“This clearly shows that demand for fish consumption is expected to outweigh the national supply,” Prof Asiedu explained. 
At the current growth rate, per capita fish consumption is predicted to decline from 28 kg in 2018 to 23.9 kg in 2030, Prof Asiedu, stated saying, “fish consumption would increase, but people would be eating less fish.” 
Prof Asiedu made this known when speaking on a research update session, organised by the School of Natural Resources of the University in Sunyani on the theme “Managing our Natural Resources: Academia-Industry Partnership for Sustainable National Development.” 

The session was attended by natural resources experts. 
Prof Asiedu explained that as the cheapest and most consumed animal protein (60 percent) in the country, fish demand had increased rapidly over the past few years, growing from 960,000 tonnes in 2010 to 1.1 million tonnes in 2020. 
Within the same period, per capita fish consumption increased from 24.2 kg to 27.9 kg at a rate of 1.6 percent per annum. 
Following the gaps in the trends of production and consumption, Prof Asiedu called for an urgent need for policies to accelerate aqua-culture development in the country. 
He also underlined the importance of ensuring general improvement in the fisheries management practices, as well as exploration of adaptive strategies and thereby improve the adaptive capacity of fishers to climate change. 
Later in an interview, Mr. Hanson Kodzo Dzamefe, the Bono Regional Director of the Fisheries Commission, expressed concern about the nation’s over-reliance on marine fishes, and called for private sector collaboration to develop the nation’s aqua-culture sector. 
He said aquaculture had huge potential for job creation and food security, saying the inland fishing value chain could create millions of jobs if investments were put into the sector. 
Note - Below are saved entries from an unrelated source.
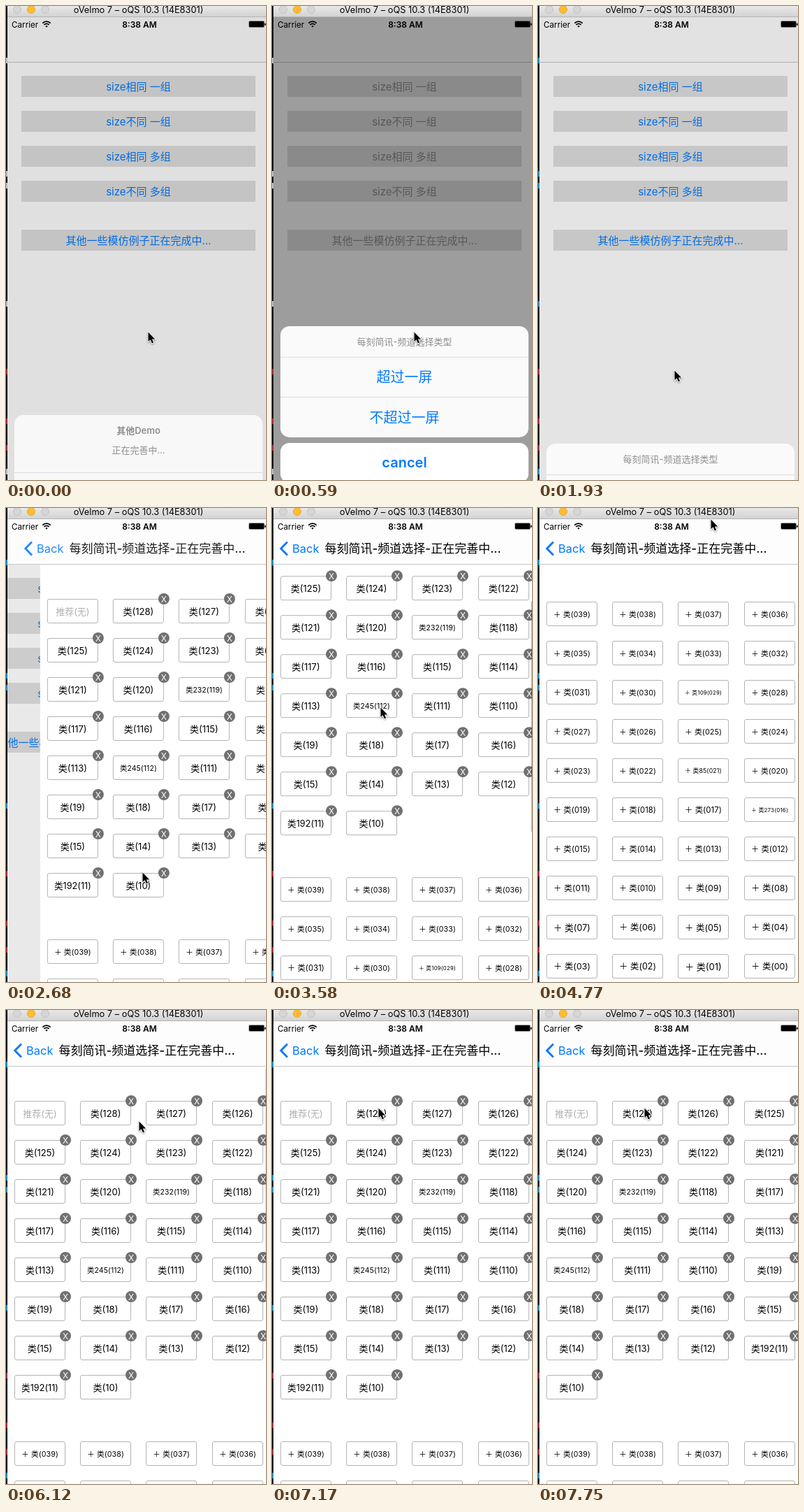
These frames come from a looping animation (372 by 678 pixels, 8000 ms). An HTML page:

```html
<!DOCTYPE html>
<html lang="zh-CN">
<head>
<meta charset="utf-8">
<title>Channel picker</title>
<style>
  html, body { margin: 0; width: 100%; height: 100%; overflow: hidden; background: #000; }
  svg { display: block; }
  text { font-family: Inter, 'Noto Sans CJK SC', 'Noto Sans CJK JP', sans-serif; white-space: pre; }
  .mid { text-anchor: middle; }
  .blue { fill: #007aff; }
  .grey { fill: #8f8f8f; }
  .medium { font-weight: 500; }
  .bold { font-weight: 600; }
  #cursor { filter: drop-shadow(0 1px 1px rgba(0, 0, 0, .4)); }
</style>
</head>
<body>
<svg id="stage" width="372" height="678" viewBox="0 0 372 678">
  <defs>
    <linearGradient id="chrome" x2="0" y2="1">
      <stop stop-color="#e8e8e8"/><stop offset="1" stop-color="#d3d3d3"/>
    </linearGradient>
  </defs>
  <rect width="372" height="678" fill="#000"/>
  <g id="code"></g>

  <svg x="2" y="0" width="370" height="678" viewBox="2 0 370 678">
    <rect x="2" width="370" height="678" fill="#fff"/>
    <g id="home"></g>
    <rect id="shade" x="2" y="81" width="370" height="597"/>
    <g id="list">
      <rect x="2" y="81" width="375" height="597" fill="#fff"/>
      <g id="cells"></g>
      <rect id="bar" x="371" width="2.5" height="330" rx="1" fill="#000"/>
    </g>

    <rect x="2" y="16" width="370" height="64" fill="#fdfdfd"/>
    <rect x="2" y="80" width="370" height="1" fill="#c6c6c6"/>
    <g id="nav">
      <path d="M22 48.500L12.800 58 22 67.500" fill="none" stroke="#007aff" stroke-width="2.800"/>
      <text x="29" y="64" font-size="16.500" class="blue">Back</text>
      <text x="201.500" y="64" font-size="17" class="mid medium">每刻简讯-频道选择-正在完善中...</text>
    </g>

    <text x="8" y="31" font-size="11.700">Carrier</text>
    <g fill="none" stroke="#000" stroke-width="1.700">
      <path d="M52.300 24.600a8 8 0 0 1 11.400 0M54.400 26.900a5 5 0 0 1 7.200 0"/>
      <path d="M56.300 28.800L58 30.800 59.700 28.800a2.400 2.400 0 0 0-3.400 0z" fill="#000" stroke="none"/>
    </g>
    <text x="191" y="31" font-size="12" class="mid bold">8:38 AM</text>
    <rect x="347.500" y="21.500" width="22" height="9" rx="1.500" fill="none" stroke="#000" stroke-opacity=".4"/>
    <rect x="348" y="22" width="21" height="8" rx="1"/>
    <rect x="370" y="24.500" width="1.500" height="3.500" rx=".7"/>

    <rect id="dim" x="2" y="16" width="370" height="662"/>

    <g id="sheetA">
      <rect x="12" width="355" height="200" rx="13" fill="#f8f8f8"/>
      <text x="189.500" y="26.500" font-size="13" class="mid grey bold">其他Demo</text>
      <text x="189.500" y="54.500" font-size="13" class="mid grey">正在完善中...</text>
      <rect x="12" y="82" width="355" height="1" fill="#dcdcdc"/>
    </g>
    <g id="sheetB">
      <rect x="12" width="355" height="159" rx="13" fill="#fafafa"/>
      <text x="189.500" y="27" font-size="13" class="mid grey">每刻简讯-频道选择类型</text>
      <path d="M12 44.500h355M12 101.500h355" stroke="#dcdcdc"/>
      <text x="189.500" y="80.500" font-size="20" class="mid blue">超过一屏</text>
      <text x="189.500" y="138" font-size="20" class="mid blue">不超过一屏</text>
      <rect x="12" y="167" width="355" height="57" rx="13" fill="#fff"/>
      <text x="189.500" y="202.500" font-size="20" class="mid blue bold">cancel</text>
    </g>

    <rect x="2" width="370" height="15" fill="url(#chrome)"/>
    <rect x="2" y="15" width="370" height="1" fill="#b4b4b4"/>
    <g fill="#d6d6d6" stroke="#c2c2c2">
      <circle cx="16" cy="5" r="5.500"/>
      <circle cx="36" cy="5" r="5.500" fill="#ffbd2e" stroke="#e6a935"/>
      <circle cx="56" cy="5" r="5.500"/>
    </g>
    <text x="189.500" y="10" font-size="12.800" class="mid">oVelmo 7 – oQS 10.3 (14E8301)</text>
  </svg>

  <path id="cursor" d="M0 0V13.500L3.100 10.700 5.300 15.800 7.600 14.900 5.400 9.900H9.700Z"
        stroke="#fff" stroke-width="1.800" paint-order="stroke"/>
</svg>

<script>
const $ = id => document.getElementById(id);
const LOOP = 8000, TICK = 149; // the screen advances once per tick

function add(parent, tag, attrs, text) {
  const el = document.createElementNS('http://www.w3.org/2000/svg', tag);
  for (const name in attrs) el.setAttribute(name, attrs[name]);
  if (text) el.textContent = text;
  return parent.appendChild(el);
}
const move = (el, x, y) => el.setAttribute('transform', `translate(${x} ${y})`);
const fade = (el, a) => el.setAttribute('opacity', a);

// Progress 0..1 of tick k between a and b, plain or eased
const ramp = (k, a, b) => Math.min(1, Math.max(0, (k - a) / (b - a)));
const easeOut = (k, a, b, power) => 1 - (1 - ramp(k, a, b)) ** power;
const smooth = (k, a, b) => { const t = ramp(k, a, b); return t * t * (3 - 2 * t); };

// Editor text peeping out at the left edge
const mark = (y, fill) => add($('code'), 'rect', { y, width: 2, height: 8, fill });
const words = [74, 236, 253, 422, 662].map(y => mark(y, '#bbb'));
[519, 590, 628].forEach(y => mark(y, '#a3262f'));

const links = [
  'size相同 一组', 'size不同 一组', 'size相同 多组', 'size不同 多组', '其他一些模仿例子正在完成中...'
].map((label, i) => {
  const y = 100 + 50 * i + (i > 3 ? 20 : 0);
  add($('home'), 'rect', { x: 22, y, width: 335, height: 30, fill: '#dfdfdf' });
  return add($('home'), 'text', { x: 189.5, y: y + 20.5, 'font-size': 15, class: 'mid' }, label);
});

const slot = (i, top) => [12 + Math.round(94.2 * (i % 4)), top + 56 * Math.floor(i / 4)];

function cell(label, colour, closable) {
  const g = add($('cells'), 'g', {});
  add(g, 'rect', { x: .5, y: .5, width: 72, height: 34, rx: 2.5, fill: '#fff', stroke: '#b4b4b4' });
  const text = add(g, 'text', { x: 36.5, 'font-size': 13, class: 'mid', fill: colour }, label);
  // Long labels shrink to fit, with slightly wider tracking
  const width = text.getComputedTextLength();
  const scale = Math.min(1, 53 / width) ** 1.1;
  text.setAttribute('font-size', 13 * scale);
  text.setAttribute('y', 18 + 4.7 * scale);
  if (scale < 1) text.setAttribute('letter-spacing', (53 - width * scale) / label.length);
  if (closable) {
    add(g, 'circle', { cx: 73, r: 8, fill: '#707070' });
    add(g, 'text', { x: 73, y: 4.5, 'font-size': 12, class: 'mid', fill: '#fff' }, 'X');
  }
  return g;
}

const extra = { 119: '232', 112: '245', 11: '192', '029': '109', '021': '85', '016': '273' };
const label = id => `类${extra[id] || ''}(${id})`;

const chosen = [cell('推荐(无)', '#b0b0b0')];
for (let n = 28; n >= 0; n--) chosen.push(cell(label('1' + n), '#000', true));
for (let n = 39; n >= 0; n--) move(cell('＋ ' + label('0' + n), '#000'), ...slot(39 - n, 617));

// Pointer trips: start tick, end tick, destination
const trips = [
  [4, 9, 195, 521], [18, 24, 155, 285], [24, 31, 247, 16], [39, 41, 190, 159], [44, 48, 152, 140]
];
function pointer(k) {
  let x = 203, y = 466;
  for (const [a, b, u, v] of trips) {
    const p = smooth(k, a, b);
    x += (u - x) * p;
    y += (v - y) * p;
  }
  return [x, y];
}

function draw(k) {
  const shownA = .3 * (1 - ramp(k, 0, 1));
  const shownB = easeOut(k, 2, 5, 3) - easeOut(k, 12.06, 14, 2);
  const push = easeOut(k, 16, 20, 3);
  const scroll = 483 * (smooth(k, 21.36, 31) - smooth(k, 36, 40));
  const barShown = ramp(k, 22, 23) - ramp(k, 30, 32) + ramp(k, 36, 37) - ramp(k, 40, 42);
  const gone = smooth(k, 49, 52);

  for (const word of words) word.setAttribute('fill', k < 7 ? '#bbb' : '#1687b8');
  const tint = k >= 3 && k < 13 ? '#8e8e8e' : '#007aff';
  for (const link of links) link.setAttribute('fill', tint);

  move($('home'), -112 * push, 0);
  fade($('shade'), .1 * push);
  move($('list'), 375 * (1 - push), 0);
  move($('nav'), 120 * (1 - push), 0);
  fade($('nav'), push);

  move($('cells'), 0, -scroll);
  chosen.forEach((g, i) => {
    const [x, y] = slot(i, 130), [u, v] = slot(Math.max(i - 1, 0), 130);
    const p = i > 1 ? gone : 0;
    move(g, x + (u - x) * p, y + (v - y) * p);
  });
  fade(chosen[1], 1 - gone);
  $('bar').setAttribute('y', 84 + scroll * .555);
  fade($('bar'), .35 * barShown);

  fade($('dim'), .4 * (shownA + shownB));
  move($('sheetA'), 0, 690 - 350 * shownA);
  move($('sheetB'), 0, 690 - 241 * shownB);
  move($('cursor'), ...pointer(k).map(v => v + .5));
}

function frame() {
  draw(Math.floor((performance.now() % LOOP + 8) / TICK));
  requestAnimationFrame(frame);
}
frame();
</script>
</body>
</html>
```
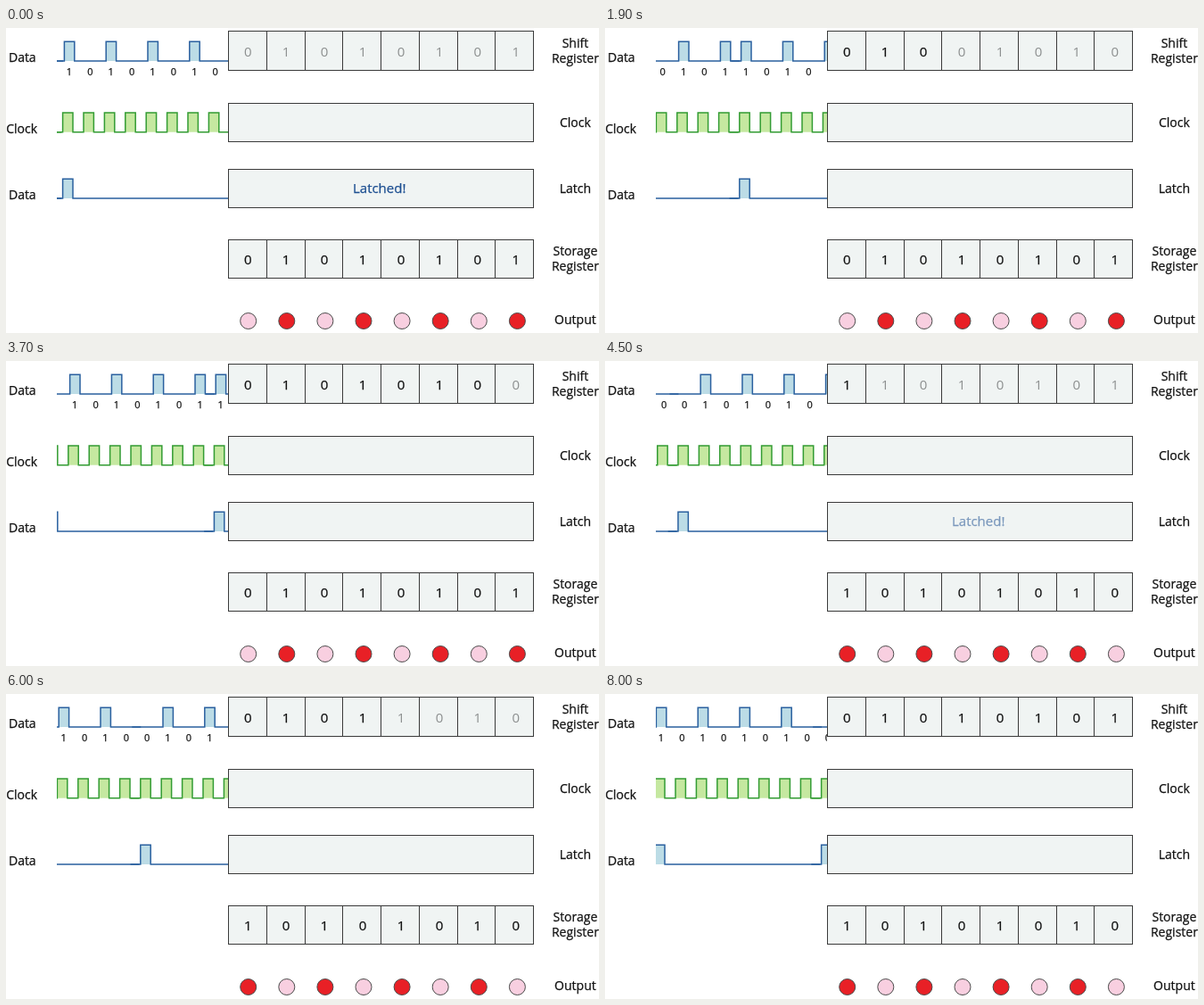
An HTML page that plays this animation: 665x342 px, repeating every 8.1 s.

```html
<!DOCTYPE html>
<html lang="en">
<head>
<meta charset="utf-8">
<title>Shift register</title>
<style>
html, body { margin: 0; width: 100%; height: 100%; overflow: hidden; background: #fff; }
svg { display: block; width: 665px; height: 342px; }
text {
  font: 14px "Open Sans", "Noto Sans", sans-serif; text-anchor: middle;
  fill: #111; stroke: #111; stroke-width: 0.25px;
}
.digit { font-size: 15px; }
.bit { font-size: 11px; }
.old { fill: #8c8f8f; stroke: none; }
.latched { font-size: 15px; fill: #1d4f91; stroke: #1d4f91; }
.box { fill: #f0f4f3; stroke: #3a3a3a; }
.line { fill: none; stroke-width: 1.5; }
.blue .line { stroke: #2a609f; }
.blue .pulse { fill: #bcdce6; }
.green .line { stroke: #339c33; }
.green .pulse { fill: #c5e8a0; }
.led { fill: #f8cfe0; stroke: #4a4a4a; }
.led.on { fill: #e82026; }
</style>
</head>
<body>
<svg viewBox="0 0 665 342">
  <defs><clipPath id="window"><rect x="57" y="0" width="192" height="210"/></clipPath></defs>
  <g id="waves" clip-path="url(#window)"></g>
  <g id="panel"></g>
</svg>
<script>
const STEP = 100, LOOP = 8100, SPLIT = 41;
const PITCH = 23.4, TILE = 187, SPEED = 4.59, START = 69.3, CELL = 42.75;
const WORDS = ["10101010", "01010101"];
const waves = document.getElementById("waves");
const panel = document.getElementById("panel");

function add(parent, tag, attrs, content) {
  const el = document.createElementNS("http://www.w3.org/2000/svg", tag);
  for (const key in attrs) el.setAttribute(key, attrs[key]);
  if (content !== undefined) el.textContent = content;
  parent.appendChild(el);
  return el;
}

function label(x, y, content, cls = "") {
  return add(panel, "text", { x, y, class: cls }, content);
}

function wave(parent, cls, bits, x0, base, top) {
  const g = add(parent, "g", { class: cls });
  let path = `M${x0 - 17} ${base}`;
  [...bits].forEach((bit, i) => {
    if (bit === "0") return;
    const left = x0 + i * PITCH - 5.7, right = left + 11.4;
    add(g, "rect", { class: "pulse", x: left, y: top, width: 11.4, height: base - top });
    path += `H${left}V${top}H${right}V${base}`;
  });
  add(g, "path", { class: "line", d: path + `H${x0 + 180}` });
}

const tiles = WORDS.map(word => {
  const g = add(waves, "g", {});
  wave(g, "blue", word, START + 1.8, 37, 15.3);
  wave(g, "green", "11111111", START, 116.7, 95);
  wave(g, "blue", "10000000", START, 191, 169.2);
  [...word].forEach((bit, i) =>
    add(g, "text", { class: "bit", x: START + 1.6 + i * PITCH, y: 52.8 }, bit));
  return g;
});

function box(y, height) {
  add(panel, "rect", { class: "box", x: 249.5, y, width: 342, height });
}

function digitRow(y, height, baseline) {
  box(y, height);
  return cells.map(i => {
    const x = 249 + i * CELL;
    if (i) add(panel, "path", { class: "box", d: `M${Math.round(x) + 0.5} ${y}v${height}` });
    return label(271.2 + i * 42.95, baseline, "0", "digit");
  });
}

const cells = [...Array(8).keys()];
const shiftRow = digitRow(3.5, 44, 32);
box(84.5, 43);
box(158.5, 43);
const storeRow = digitRow(237.5, 43, 265.2);
const leds = cells.map(i =>
  add(panel, "circle", { class: "led", cx: 271.7 + i * 43.1, cy: 328.5, r: 9 }));
const latched = label(418.7, 185, "Latched!", "latched");

[
  [18.3, 38, "Data"], [17.6, 118, "Clock"], [18.3, 192, "Data"],
  [638.4, 22, "Shift"], [638.4, 39, "Register"], [638.4, 110.5, "Clock"], [638.4, 185, "Latch"],
  [638.4, 255, "Storage"], [638.4, 272, "Register"], [638.4, 332, "Output"]
].forEach(item => label(...item));

function draw(now) {
  const n = Math.floor((now % LOOP) / STEP);
  const half = n < SPLIT ? 0 : 1;
  const k = n - half * SPLIT;
  const shift = k * SPEED;
  const next = WORDS[half], prev = WORDS[1 - half];

  tiles[half].setAttribute("transform", `translate(${shift})`);
  tiles[1 - half].setAttribute("transform", `translate(${shift - TILE})`);

  const count = Math.floor((n - half * 40) / 5);
  cells.forEach(i => {
    const fresh = i < count;
    shiftRow[i].textContent = fresh ? next[8 - count + i] : prev[i - count];
    shiftRow[i].classList.toggle("old", !fresh);
    storeRow[i].textContent = prev[i];
    leds[i].classList.toggle("on", prev[i] === "1");
  });
  latched.setAttribute("opacity", Math.max(0, 1 - k / 9));
}

function tick() {
  draw(performance.now());
  requestAnimationFrame(tick);
}
tick();
</script>
</body>
</html>
```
Mr Dzamefe said aquaculture remained a lucrative business, and therefore, called on the unemployed youth and graduates to engage in commercial fish production to better their lots and advance national food security too.